The oldest existing village improvement society in the United States, the Laurel Hill Association was founded in 1853. The purpose of the organization is to "do such things as shall serve to improve the quality of life and of the environment in the town of Stockbridge." By maintaining over 460 acres of Association properties and recreational trails, by planting trees and flowers, by cooperating with town authorities for community welfare, by providing educational scholarships, and by coordinating with other organizations to preserve the approaches to the Town, the Laurel Hill Association helps to preserve the attractive character of Stockbridge

The First Meeting – 1853

On August 22nd a notice was posted in the public places of the village inviting all citizens to assemble on Laurel Hill on Wednesday the 24th to take measures for the improvement of the burying ground, the streets, walks, public grounds and Laurel Hill.

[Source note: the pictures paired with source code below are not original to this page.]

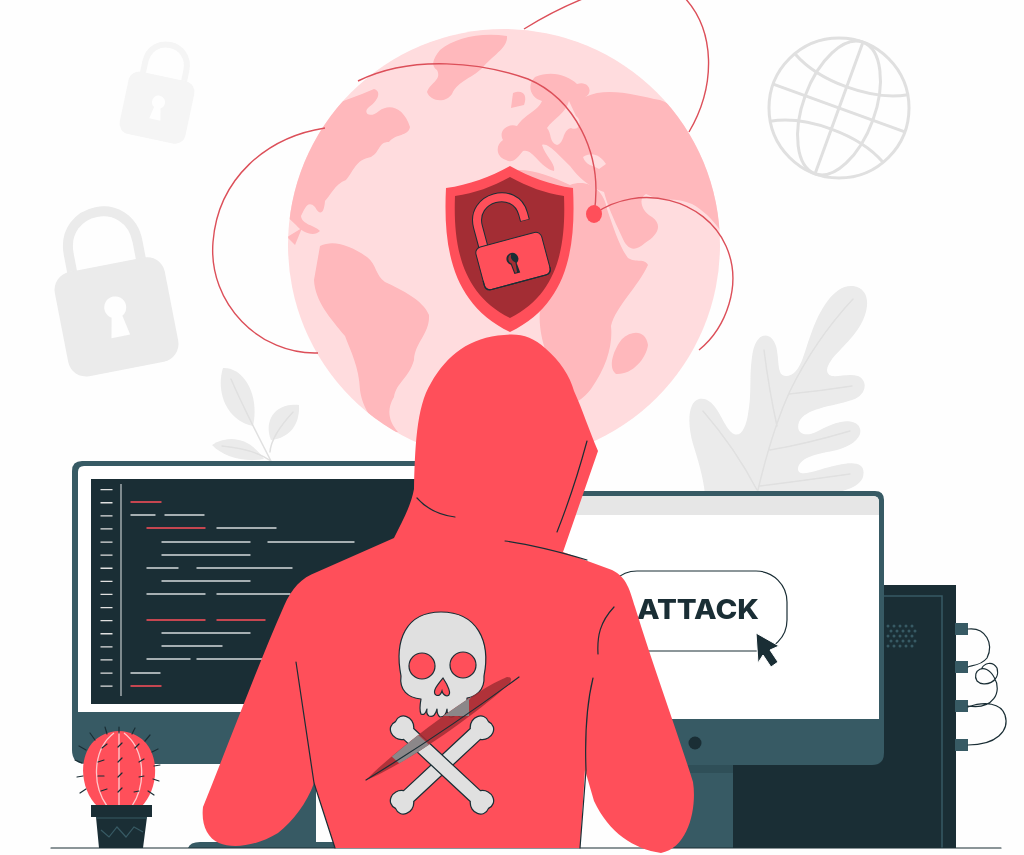
<!DOCTYPE html>
<html lang="en">
<head>
<meta charset="utf-8">
<title>Cyber attack illustration</title>
<style>
:root{--paper:#fefefe;--red:#ff4f5a;--deep:#a32d34;--globe:#ffdcde;--land:#ffb8bc;--ink:#1a2e35;--frame:#375a64;--soft:#ebebeb;--mid:#e0e0e0;--faint:#f5f5f5;--bone:#e0e0e0}
html,body{margin:0;height:100%;overflow:hidden;background:var(--paper)}
svg{display:block;width:1024px;height:855px}
.red{fill:var(--red)}.ink{fill:var(--ink)}.frame{fill:var(--frame)}.soft{fill:var(--soft)}.land{fill:var(--land)}
.line{fill:none;stroke:var(--ink);stroke-width:1.2;stroke-linecap:round;stroke-linejoin:round}
.orbit{fill:none;stroke:#dc4f59;stroke-width:1.4}
.vein{fill:none;stroke:var(--mid);stroke-width:1.5;stroke-linecap:round}
.bone{fill:var(--bone);stroke:var(--ink);stroke-width:1.2;stroke-linejoin:round}
.code{fill:none;stroke-width:1.4;stroke-linecap:round}
.label{font:800 27px "TeX Gyre Adventor",Inter,sans-serif;font-family:Inter,"Open Sans",sans-serif;fill:var(--ink)}
</style>
</head>
<body>
<svg viewBox="0 0 1024 855" role="img" aria-label="Hooded hacker facing two monitors below a globe and an unlocked shield">
<defs>
<clipPath id="globe-edge"><circle cx="504" cy="245" r="216"/></clipPath>
<clipPath id="skull-bones-edge"><path d="M398 652C396 629 415 612 441 612C468 612 487 630 485 656C487 671 483 684 469 700V716H421V702C403 692 397 671 398 652ZM385 735L400 718L416 733L440 755L470 733L482 718L500 736L488 754L440 800L390 755Z"/></clipPath>
<g id="padlock">
<path d="M-39 -41V-62C-39 -111 31 -111 31 -62V-41" transform="translate(4 0)" fill="none" stroke="currentColor" stroke-width="10"/>
<rect x="-56" y="-45" width="112" height="106" rx="18" fill="currentColor"/>
<path d="M-5 8A11 11 0 1 1 6 8L10 28H-9Z" fill="#fefefe"/>
</g>
<path id="bone" class="bone" d="M-43 -7C-50 -16 -64 -10 -60 0C-64 10 -50 16 -43 7H43C50 16 64 10 60 0C64 -10 50 -16 43 -7Z"/>
<path id="spine" d="M0 0l-5 -3"/>
</defs>

<g id="background-icons">
<use href="#padlock" transform="translate(115 309) rotate(-11)" color="#ebebeb"/>
<use href="#padlock" transform="translate(158 103) rotate(12) scale(.6)" color="#f5f5f5"/>
<g id="wire-globe" fill="none" stroke="#e0e0e0" stroke-width="3">
<circle cx="839" cy="108" r="70"/>
<g transform="translate(839 108) rotate(20)">
<path d="M0 -70V70M-70 0H70M-60 -36C-28 -18 28 -18 60 -36M-60 36C-28 18 28 18 60 36"/>
<ellipse rx="36" ry="70"/>
</g>
</g>
</g>

<g id="plants">
<g class="soft">
<path d="M253 426C225 420 216 390 223 368C243 367 260 394 253 426Z"/>
<path d="M271 440C263 420 276 402 299 405C300 424 290 438 271 440Z"/>
<path d="M264 459C244 463 222 456 212 445C229 434 250 438 264 459Z"/>
<path d="M705 494C703 476 698 460 693 444C687 423 688 402 699 399C716 396 722 424 731 432C740 440 746 428 748 414C752 393 749 378 752 357C755 331 771 330 776 346C780 361 776 377 787 376C801 374 803 355 811 334C820 308 835 284 853 286C873 289 869 313 858 329C846 347 829 357 827 370C828 382 845 372 858 376C869 381 866 396 852 400C830 407 806 408 799 422C795 434 806 437 816 432C829 425 849 416 858 425C866 435 853 446 837 450C819 454 801 456 798 468C797 480 820 468 838 465C857 461 866 464 863 477C859 488 844 490 833 494Z"/>
</g>
<path class="vein" d="M231 379Q243 407 272 463M293 412Q271 436 270 452M222 446Q255 449 272 462M757 494Q772 430 790 391Q815 340 853 299M757 490Q735 448 703 411M777 426Q769 390 764 350M789 394Q820 391 852 386M770 450Q806 444 850 431M760 486Q800 481 850 474"/>
</g>

<g id="globe">
<circle cx="504" cy="245" r="216" fill="var(--globe)"/>
<g class="land" clip-path="url(#globe-edge)">
<path d="M440 50C455 38 480 32 507 36C508 47 495 54 484 66C474 78 458 80 452 94C445 104 430 101 427 92C431 82 442 80 437 70C431 66 432 60 440 50Z"/>
<path d="M280 210L300 130L330 106L362 94L374 89C382 91 378 101 369 107C362 113 370 119 379 111C390 103 404 108 410 127C408 137 396 133 389 142C378 142 381 151 371 157C355 160 354 171 346 180C335 184 330 196 325 201C324 214 320 216 315 207C307 199 304 211 301 216C302 225 315 225 320 231C314 237 303 233 296 225Z"/>
<path d="M320 246C335 239 352 247 367 257C377 265 375 275 385 282C402 290 423 300 429 315C430 334 415 342 414 360C409 378 396 383 394 397C386 410 389 422 398 432C380 433 363 413 360 390C359 367 351 352 345 336C330 318 315 301 314 280Z"/>
<path d="M287 237L302 228L295 245Z"/>
<path d="M506 160C496 157 495 145 503 140C498 131 507 123 517 126C526 113 537 112 542 101C531 98 526 86 535 77C551 70 568 75 577 84C589 80 594 93 585 97C608 86 637 96 660 100C690 111 720 148 729 193L725 238C717 224 705 211 692 204C677 197 660 202 646 194C638 198 641 211 652 217C663 225 658 235 645 243C634 253 627 249 622 237C613 218 607 204 604 192C589 187 578 177 570 166C560 157 548 142 542 145C546 157 556 164 554 171C539 167 533 148 523 151C517 158 513 164 506 160Z"/>
<path d="M498 174C520 164 548 174 570 185C588 178 604 190 607 209C613 226 619 246 628 258C636 263 645 258 648 265C638 287 616 306 611 326C613 344 607 367 591 389C576 408 565 406 559 389C552 367 537 338 540 310C536 295 522 289 500 292C481 295 463 280 461 259C459 237 472 194 498 174Z"/>
<path d="M622 339C633 329 646 331 648 345C646 359 632 375 616 374C607 367 614 349 622 339Z"/>
<path d="M513 93C522 89 528 94 524 105L511 108Z"/>
</g>
<path fill="var(--globe)" d="M547 128C553 119 566 113 569 101L576 116C583 121 579 132 571 128C562 130 565 143 557 145C549 142 552 134 547 128ZM583 157C592 151 601 156 606 164L599 169C593 165 586 166 583 157Z"/>
<path class="orbit" d="M524 29Q556 9 590 -4M683 -4C716 30 716 86 689 132M318 353C260 355 208 304 213 242C218 178 267 137 325 128M358 81C413 54 483 63 528 79C573 98 604 152 594 214C640 182 705 199 726 246C743 284 726 328 699 350"/>
<ellipse class="red" cx="594" cy="214" rx="8" ry="9"/>
</g>

<g id="shield">
<path class="red" d="M510 166C530 177 550 185 573 188C576 248 568 304 510 332C452 304 443 248 446 188C469 185 490 177 510 166Z"/>
<path fill="var(--deep)" d="M510 177C528 187 545 193 564 196C566 247 558 294 510 318C462 294 453 247 455 196C475 193 492 187 510 177Z"/>
<g transform="translate(513 261) rotate(-15)">
<path d="M-25 -18V-42C-25 -73 22 -73 22 -43V-36" fill="none" stroke="var(--ink)" stroke-width="10"/>
<path d="M-25 -17V-42C-25 -73 22 -73 22 -43V-36.5" fill="none" stroke="var(--red)" stroke-width="8"/>
<rect class="red" x="-34" y="-22" width="68" height="44" rx="6" stroke="var(--ink)"/>
<path d="M-34 12V16Q-34 22 -28 22H28Q34 22 34 16" class="line"/>
<path class="ink" d="M-3 3A6 6 0 1 1 3 3L4 13H-2Z"/>
<path fill="var(--deep)" d="M-2 2A5 5 0 0 1 0 -7Q-3 -2 2 2L1 12H-1Z"/>
</g>
</g>

<g id="server">
<rect class="ink" x="730" y="585" width="226" height="263"/>
<path d="M870 596H942V848" fill="none" stroke="var(--frame)" stroke-width="1.5"/>
<g fill="none" stroke="var(--frame)" stroke-width="3" stroke-linecap="round" stroke-dasharray="0 6">
<path d="M888 626H918M891 631H918M888 636H918M891 641H918M888 646H918"/>
</g>
<path class="frame" d="M955 623h13v12h-13zM955 661h13v12h-13zM955 700h13v12h-13zM955 739h13v12h-13z"/>
<path class="line" d="M968 629C986 627 994 644 987 658C980 667 969 665 968 667M968 706C993 710 1003 692 994 677C985 661 971 671 977 681C984 688 1001 682 997 668C992 660 984 664 982 668M968 745C996 745 1010 731 1005 715C1001 703 985 701 968 707"/>
</g>

<g id="monitor-left">
<path class="frame" d="M82 461H430V764H86Q72 764 72 750V471Q72 461 82 461Z"/>
<path fill="#fff" d="M84 466H430V712H78V472Q78 466 84 466Z"/>
<rect class="ink" x="91" y="479" width="339" height="225"/>
<path class="frame" d="M254 764H316V848H254Z"/>
<path class="ink" opacity=".3" d="M254 764H316V772H254Z"/>
<path class="frame" d="M188 848Q190 842 200 842H370V848Z"/>
<path d="M121 484V696" stroke="#c3cacc" stroke-width="1.2"/>
<path d="M106.500 489V692" stroke="#e0e0e0" stroke-width="12" stroke-dasharray="1.3 11.800"/>
<g class="code" stroke="#d5dadb">
<path d="M131 515H155M165 515H204M217 528H276M162 542H250M268 542H354M162 555H250M197 568H292M147 568H178M162 581H250M147 594H205M217 594H290M162 633H250M162 646H222M147 659H190M197 659H270M131 673H160"/>
</g>
<path class="code" stroke="var(--red)" d="M131 502H161M147 528H205M147 620H205M217 620H265M131 686H161"/>
</g>

<g id="monitor-right">
<path class="frame" d="M560 491H875Q884 491 884 500V753Q884 765 872 765H560Z"/>
<path fill="#fff" d="M560 496H873Q879 496 879 502V719H560Z"/>
<path fill="#e6e6e6" d="M560 496H873Q879 496 879 502V515H560Z"/>
<circle class="ink" cx="695" cy="743" r="6.500"/>
<path class="frame" d="M650 765H733V848H650Z"/>
<path class="ink" opacity=".25" d="M650 765H733V773H650Z"/>
<rect class="line" x="606" y="571" width="181" height="80" rx="31" fill="#fff"/>
<text class="label" x="637" y="619" textLength="122" lengthAdjust="spacingAndGlyphs">ATTACK</text>
<path d="M756 633L779 646L770 650L778 662L771 667L763 655L758 663Z" class="ink" stroke="#fff" stroke-width="1"/>
</g>

<path class="line" d="M51 848H1001" stroke-width="1"/>

<g id="cactus">
<path class="red" d="M98 807C75 786 76 733 119 731C162 733 163 786 141 807Z"/>
<g fill="none" stroke="#ffc9cc" stroke-width="1.300">
<path d="M119 732V806M114 733C92 750 92 785 107 806M124 733C146 750 146 785 132 806"/>
</g>
<path class="line" d="M86 750L79 746M82 763L75 760M83 776L77 777M86 789L80 793M95 740L90 733M107 734L105 727M119 733V727M132 734L135 728M145 741L150 735M152 752L158 749M154 766L160 765M153 779L159 781M148 791L154 795M102 748L107 744M98 762L104 760M98 776L104 776M101 791L107 789M118 747L122 743M118 762L122 758M118 777L122 773M118 792L122 788M135 748L139 744M139 762L144 759M139 777L144 776M134 792L139 791"/>
<path class="ink" d="M91 805H152V817H147L143 848H99L96 817H91Z"/>
<path d="M96 818H147M101 830L109 837L117 827L126 837L134 827L143 832" fill="none" stroke="var(--frame)" stroke-width="1.200"/>
</g>

<g id="hacker">
<path class="red" d="M394 538C402 522 411 506 414 489C415 450 416 407 431 383C447 355 470 337 504 335C520 333 533 337 545 348C560 361 570 376 574 391C583 411 589 430 598 451L563 552L612 570C627 577 630 591 635 607C654 669 677 731 693 782C697 807 689 848 661 853C634 849 609 833 594 801L585 770L580 848H335L314 783C307 803 293 821 278 833C257 846 233 849 219 843C207 838 201 824 203 807C230 740 258 665 284 606C292 588 301 578 317 572Z"/>
<path class="line" d="M417 498Q431 514 455 517M587 441Q574 489 557 532M505 541C533 545 553 550 587 560M296 662Q302 701 314 783L335 848M614 607C600 622 597 636 598 654M593 678Q584 715 586 770L580 848"/>
</g>

<g id="skull-and-bones">
<use href="#bone" transform="translate(442 765) rotate(-43) scale(1.060)"/>
<use href="#bone" transform="translate(442 765) rotate(43) scale(1.060)"/>
<path class="bone" d="M401 676C394 640 406 612 441 612C477 612 491 641 484 676C485 691 475 697 467 698V709Q466 718 460 717Q457 716 457 709Q456 718 450 717Q447 715 447 709Q446 717 440 717Q437 715 437 709Q435 718 429 716Q426 714 427 709Q425 716 421 714Q419 710 421 699C408 698 399 690 401 676Z"/>
<g class="red" stroke="var(--ink)" stroke-width="1.200">
<circle cx="422" cy="666" r="13"/><circle cx="463" cy="665" r="13"/>
<path d="M443 678C447 684 453 695 447 696Q443 695 442 691Q440 697 436 695C431 692 439 683 443 678Z"/>
</g>
<g id="slash">
<path d="M366 780C390 755 470 692 507 677Q514 677 509 684C480 711 405 765 366 780Z" fill="var(--deep)" opacity=".85"/>
<path d="M366 780C390 755 470 692 507 677Q514 677 509 684C480 711 405 765 366 780Z" fill="#8b8789" clip-path="url(#skull-bones-edge)"/>
<path class="line" d="M366 780Q446 731 519 677"/>
</g>
</g>
</svg>
</body>
</html>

The Founder

Mary Hopkins Goodrich, with her passion for appearances and her executive ability, was the founder and inspiration of the Laurel Hill Association. In that first year, aided by generous citizens, Mary Hopkins Goodrich raised more than a thousand dollars and planted more than 400 trees. The society transformed Stockbridge from a rough, shabby village (muddy main road full of ruts and roaming cows, bare common, and dreary cemetery all brambles and weeds) into the handsome orderly town now admired by visitors.

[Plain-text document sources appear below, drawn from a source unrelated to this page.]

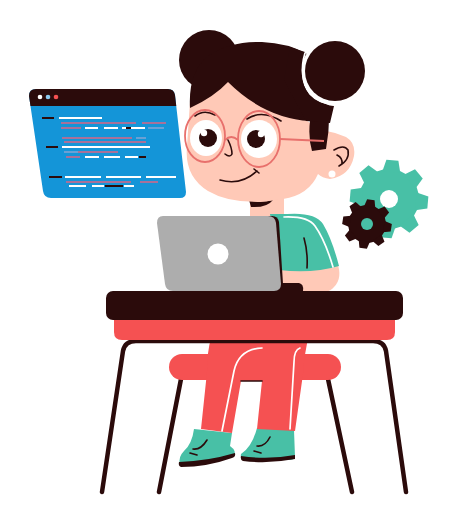
<!DOCTYPE html>
<html lang="en">
<head>
<meta charset="utf-8">
<title>Girl coding at a desk</title>
<style>
:root{--ink:#2b0b0b;--red:#f55152;--teal:#48c0a6;--skin:#ffc9b7;--blue:#1495d8;--grey:#adadad;--pink:#e8706c;--rose:#a8719a;--white:#fff}
html,body{margin:0;background:var(--white);overflow:hidden}
svg{display:block;width:461px;height:528px}
.ink{fill:var(--ink)}.red{fill:var(--red)}.teal{fill:var(--teal)}.skin{fill:var(--skin)}.blue{fill:var(--blue)}.grey{fill:var(--grey)}.white{fill:var(--white)}
.line{fill:none;stroke:var(--ink);stroke-width:1.6;stroke-linecap:round;stroke-linejoin:round}
.seam{fill:none;stroke:var(--white);stroke-width:1.7;stroke-linecap:round}
.leg{fill:none;stroke:var(--ink);stroke-width:4.5;stroke-linecap:round;stroke-linejoin:round}
.frame{fill:none;stroke:var(--pink);stroke-width:1.8}
.code{fill:none;stroke-width:2.2}
.code-white{stroke:var(--white)}.code-rose{stroke:var(--rose)}.code-ink{stroke:var(--ink)}
</style>
</head>
<body>
<svg viewBox="0 0 461 528" role="img" aria-label="Girl with glasses coding on a laptop at a desk">
<defs>
<path id="tooth" d="M-9-27L-6-39H6L9-27Z"/>
<g id="tooth-pair"><use href="#tooth"/><use href="#tooth" transform="rotate(180)"/></g>
<g id="gear">
<circle r="30"/>
<use href="#tooth-pair" transform="rotate(5)"/><use href="#tooth-pair" transform="rotate(50)"/><use href="#tooth-pair" transform="rotate(95)"/><use href="#tooth-pair" transform="rotate(140)"/>
</g>
<clipPath id="window-shape"><path d="M36 89H168Q174 89 175 95L186 192Q186 198 180 198H51Q44 198 43 191L29 96Q29 89 36 89Z"/></clipPath>
</defs>

<g id="gears">
<use href="#gear" class="teal" transform="translate(389 199)"/>
<circle class="white" cx="389" cy="199" r="9"/>
<use href="#gear" class="ink" transform="translate(367 224) rotate(4) scale(.63)"/>
<circle class="teal" cx="367" cy="224" r="6"/>
</g>

<g id="code-window">
<g clip-path="url(#window-shape)">
<path class="blue" d="M25 85H190V200H25Z"/>
<path class="ink" d="M25 85H190V106H25Z"/>
</g>
<circle class="white" cx="40" cy="97" r="2.3"/><circle fill="#8cc9ee" cx="48" cy="97" r="2.3"/><circle class="red" cx="56" cy="97" r="2.3"/>
<path class="code code-ink" d="M42 118H54M46 147H58M49 177H62M104 128H111M124 128H131M139 157H146M105 186H123"/>
<path class="code code-white" d="M59 118H102M85 128H98M104 128H118M122 128H126M131 128H145M62 147H150M85 157H99M104 157H120M125 157H138M65 177H101M106 177H141M146 177H176M69 186H86M92 186H104M124 186H134"/>
<path class="code code-rose" d="M61 123H136M61 128H81M142 123H165M62 138H132M64 142H146M65 152H118M153 123H166M66 157H80M66 182H131M140 182H158"/>
<path class="code" stroke="#6aa0d4" d="M148 128H164M136 138H146M64 152H78"/>
</g>

<g id="chair">
<path class="leg" stroke-width="4" d="M181 379L159 492M328 379L352 492"/>
<rect class="red" x="169" y="354" width="172" height="26" rx="13"/>
</g>

<g id="legs">
<path class="teal" d="M194 429L232 433L230 446Q237 451 234 456L180 464Q178 457 184 451Q192 444 194 429Z"/>
<path class="ink" d="M179 462Q208 461 235 453Q236 457 232 458Q207 467 181 467Q178 466 179 462Z"/>
<path class="line" d="M193 449Q201 450 207 440M190 453L197 455"/>
<path class="teal" d="M257 428L294 430L295 457Q294 460 290 460H244Q240 459 241 454Q252 447 257 428Z"/>
<path class="ink" d="M241 456Q268 460 295 455V459Q269 464 243 461Q240 460 241 456Z"/>
<path class="line" d="M257 446Q265 447 270 437M254 451L261 453"/>
<path class="red" d="M211 338H308Q304 356 303 374L295 431L257 429L262 381H241L232 433L201 429L207 372Q207 352 211 338Z"/>
<path class="seam" d="M262 348Q239 349 234 371L222 431M300 348Q294 350 294 362L290 429"/>
<path class="line" d="M241 381H262" stroke-width="1"/>
</g>

<g id="body">
<path class="skin" d="M250 192H284V219H250Z"/>
<path class="ink" d="M249 200Q260 204 273 200Q267 208 251 207Z"/>
<path class="skin" d="M279 270L337 262Q343 278 334 287Q331 291 325 292H279Z"/>
<path class="teal" d="M270 214H287Q315 212 323 224Q332 239 339 266Q312 274 279 270Z"/>
<path class="seam" d="M284 217Q308 216 315 226Q325 240 333 267"/>
<path class="line" d="M304 238Q308 252 307 268"/>
</g>

<g id="laptop">
<path class="ink" d="M270 283H299Q304 284 303 291H268Z"/>
<path class="ink" d="M165 216H272Q278 216 279 222L283 284Q283 291 277 292H180Z"/>
<path class="grey" d="M163 216H268Q275 216 276 223L281 284Q281 291 274 291H173Q166 291 165 284L157 223Q157 216 163 216Z"/>
<circle class="white" cx="218" cy="254" r="10.5"/>
</g>

<g id="desk">
<path class="leg" stroke-width="6" d="M102 492L123 351Q125 341 136 341H373Q384 341 386 351L406 492"/>
<path class="red" d="M114 316H395V332Q395 340 387 340H122Q114 340 114 332Z"/>
<rect class="ink" x="106" y="291" width="297" height="29" rx="7"/>
</g>

<g id="head">
<circle class="ink" cx="209" cy="60" r="30"/>
<path class="skin" d="M190 102L232 76L322 130Q334 132 346 137Q356 143 354 156Q350 176 330 179Q322 178 318 174Q309 195 283 199Q235 207 208 191Q184 176 187 146Z"/>
<path class="ink" d="M190 108Q188 72 208 56Q230 41 262 42Q288 43 307 54Q322 70 328 98Q331 122 326 149L312 151Q308 137 310 121Q264 118 228 82Q214 97 190 108Z"/>
<circle class="white" cx="334" cy="72" r="33"/>
<path class="ink" d="M305 52Q297 78 309 95Q317 104 334 106L330 123L306 121L284 80L290 47Z"/>
<path class="seam" stroke-width="4" d="M305 53Q298 76 310 94Q319 104 336 105"/>
<circle class="ink" cx="335" cy="71" r="30"/>
<path class="line" d="M334 150Q344 144 348 150Q350 160 339 166M337 155Q343 158 342 164"/>
<circle class="white" cx="332" cy="174" r="3.5"/>
<path class="line" d="M195 116Q204 109 215 115M247 119Q262 109 281 121"/>
<ellipse class="white" cx="206" cy="138" rx="16" ry="18"/>
<ellipse class="white" cx="259" cy="139" rx="18" ry="19"/>
<circle class="ink" cx="208" cy="138" r="9"/><circle class="ink" cx="256" cy="139" r="9"/>
<circle class="white" cx="204" cy="133" r="3.2"/><circle class="white" cx="261" cy="134" r="3.2"/>
<ellipse class="frame" cx="205" cy="136" rx="20" ry="26"/>
<ellipse class="frame" cx="259" cy="139" rx="21" ry="28"/>
<path class="frame" d="M225 140Q231 134 238 140M280 139L324 141"/>
<path class="line" d="M228 140Q232 148 232 154Q230 158 225 154"/>
<path class="line" d="M220 180Q241 186 257 171M254 169L259 173"/>
</g>
</svg>
</body>
</html>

461 total acres. The properties are listed below in descending size order (acreage shown in parenthesis).


  • Sedgwick Reservation and Laura's Tower (240) – east of Ice Glen
  • Four Corners (48) – southeast of the Rtes. 102 and 183 intersection 
  • West Dale Preserve (35) – southwest of West Dale Rd. and Rte. 102
  • Tuckerman Meadow (28) – south of West Main, leased to the Golf Club
  • Dwight Meadow (14) – north of West Main, leased to the Golf Club
  • Field Arboretum (9) – junction of Old Meetinghouse and North Church
  • Chestnut Preserve (9) – between Route 7 and the Ice Glen Road wetlands 
  • Byron Preserve (7) – along Rte. 183, a bit north of the Rockwell Museum
  • Laurel Hill Park (including Rostrum and Butler Seat) (6) – between the Town Offices and Park Street 
  • Moerschner Preserve (4) – on the Lee Road, straddling the Lee line
  • Railroad Station Park (2) – parcel in front of the Train Station
  • Shamrock Woods (2) –Shamrock St., across from & donated by Mary Flynn
  • Deely Parcel (1) – on Cherry Street, the 11th hole, leased to the Golf Club
  • Goodrich Park and Memorial Bridge (.25) – at the end of Park Street


  • Pagenstecker Park (2) – south of the old red-brick store along Rte. 183

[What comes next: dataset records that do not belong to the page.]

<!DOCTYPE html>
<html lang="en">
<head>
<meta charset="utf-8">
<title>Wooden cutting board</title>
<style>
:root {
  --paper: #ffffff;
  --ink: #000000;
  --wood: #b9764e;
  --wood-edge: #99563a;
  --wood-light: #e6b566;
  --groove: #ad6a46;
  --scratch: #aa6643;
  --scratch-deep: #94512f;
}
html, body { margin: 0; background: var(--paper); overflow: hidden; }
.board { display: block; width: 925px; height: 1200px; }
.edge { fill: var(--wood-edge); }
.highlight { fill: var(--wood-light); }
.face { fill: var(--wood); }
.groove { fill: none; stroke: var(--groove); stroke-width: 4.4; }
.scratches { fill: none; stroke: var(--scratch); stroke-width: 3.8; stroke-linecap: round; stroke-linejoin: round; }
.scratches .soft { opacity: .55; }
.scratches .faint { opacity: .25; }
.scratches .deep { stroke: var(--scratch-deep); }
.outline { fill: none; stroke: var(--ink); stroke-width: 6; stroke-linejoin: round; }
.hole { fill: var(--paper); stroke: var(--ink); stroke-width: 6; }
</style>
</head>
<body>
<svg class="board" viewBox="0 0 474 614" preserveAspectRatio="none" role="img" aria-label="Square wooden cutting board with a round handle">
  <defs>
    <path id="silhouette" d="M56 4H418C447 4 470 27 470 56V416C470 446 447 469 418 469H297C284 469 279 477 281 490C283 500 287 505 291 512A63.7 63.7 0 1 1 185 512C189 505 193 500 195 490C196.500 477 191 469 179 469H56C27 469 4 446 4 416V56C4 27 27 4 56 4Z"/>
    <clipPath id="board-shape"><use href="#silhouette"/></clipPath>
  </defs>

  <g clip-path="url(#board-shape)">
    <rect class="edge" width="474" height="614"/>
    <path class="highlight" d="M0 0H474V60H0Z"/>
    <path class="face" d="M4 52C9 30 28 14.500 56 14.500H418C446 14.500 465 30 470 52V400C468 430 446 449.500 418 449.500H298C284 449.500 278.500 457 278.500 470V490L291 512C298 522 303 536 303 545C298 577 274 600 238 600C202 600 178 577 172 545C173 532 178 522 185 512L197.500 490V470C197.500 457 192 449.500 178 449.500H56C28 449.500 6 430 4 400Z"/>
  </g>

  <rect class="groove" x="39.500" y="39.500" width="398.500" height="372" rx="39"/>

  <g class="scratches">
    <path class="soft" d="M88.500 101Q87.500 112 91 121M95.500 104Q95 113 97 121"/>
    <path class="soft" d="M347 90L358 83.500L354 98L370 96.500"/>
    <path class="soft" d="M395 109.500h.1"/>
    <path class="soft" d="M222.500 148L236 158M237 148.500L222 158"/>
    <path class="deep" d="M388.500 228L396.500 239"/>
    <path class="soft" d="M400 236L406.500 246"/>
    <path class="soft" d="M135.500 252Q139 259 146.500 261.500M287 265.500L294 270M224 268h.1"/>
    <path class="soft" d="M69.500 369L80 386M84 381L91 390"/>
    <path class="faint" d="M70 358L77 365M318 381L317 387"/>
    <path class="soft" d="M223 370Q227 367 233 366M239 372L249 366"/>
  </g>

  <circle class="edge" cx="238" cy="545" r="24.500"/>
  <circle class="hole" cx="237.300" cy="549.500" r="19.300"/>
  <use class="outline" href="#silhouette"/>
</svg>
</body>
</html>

  • Lower Bowker's Woods (37) – north of the Glendale Middle Road
  • Upper Bowker's Woods (16) – across from the Rockwell Museum entrance
  • Rockwell Museum Grant (5) – between Butler Road and Housatonic River
  • Roeder Park and Gazebo (.8) – site of the old Glendale Store

Properties not owned, but maintained and/or planted:

  • Cat & Dog Fountain
  • Civil War Monument
  • Ice Glen
  • Jonathan Edwards Memorial
  • Post Office
  • Watering Trough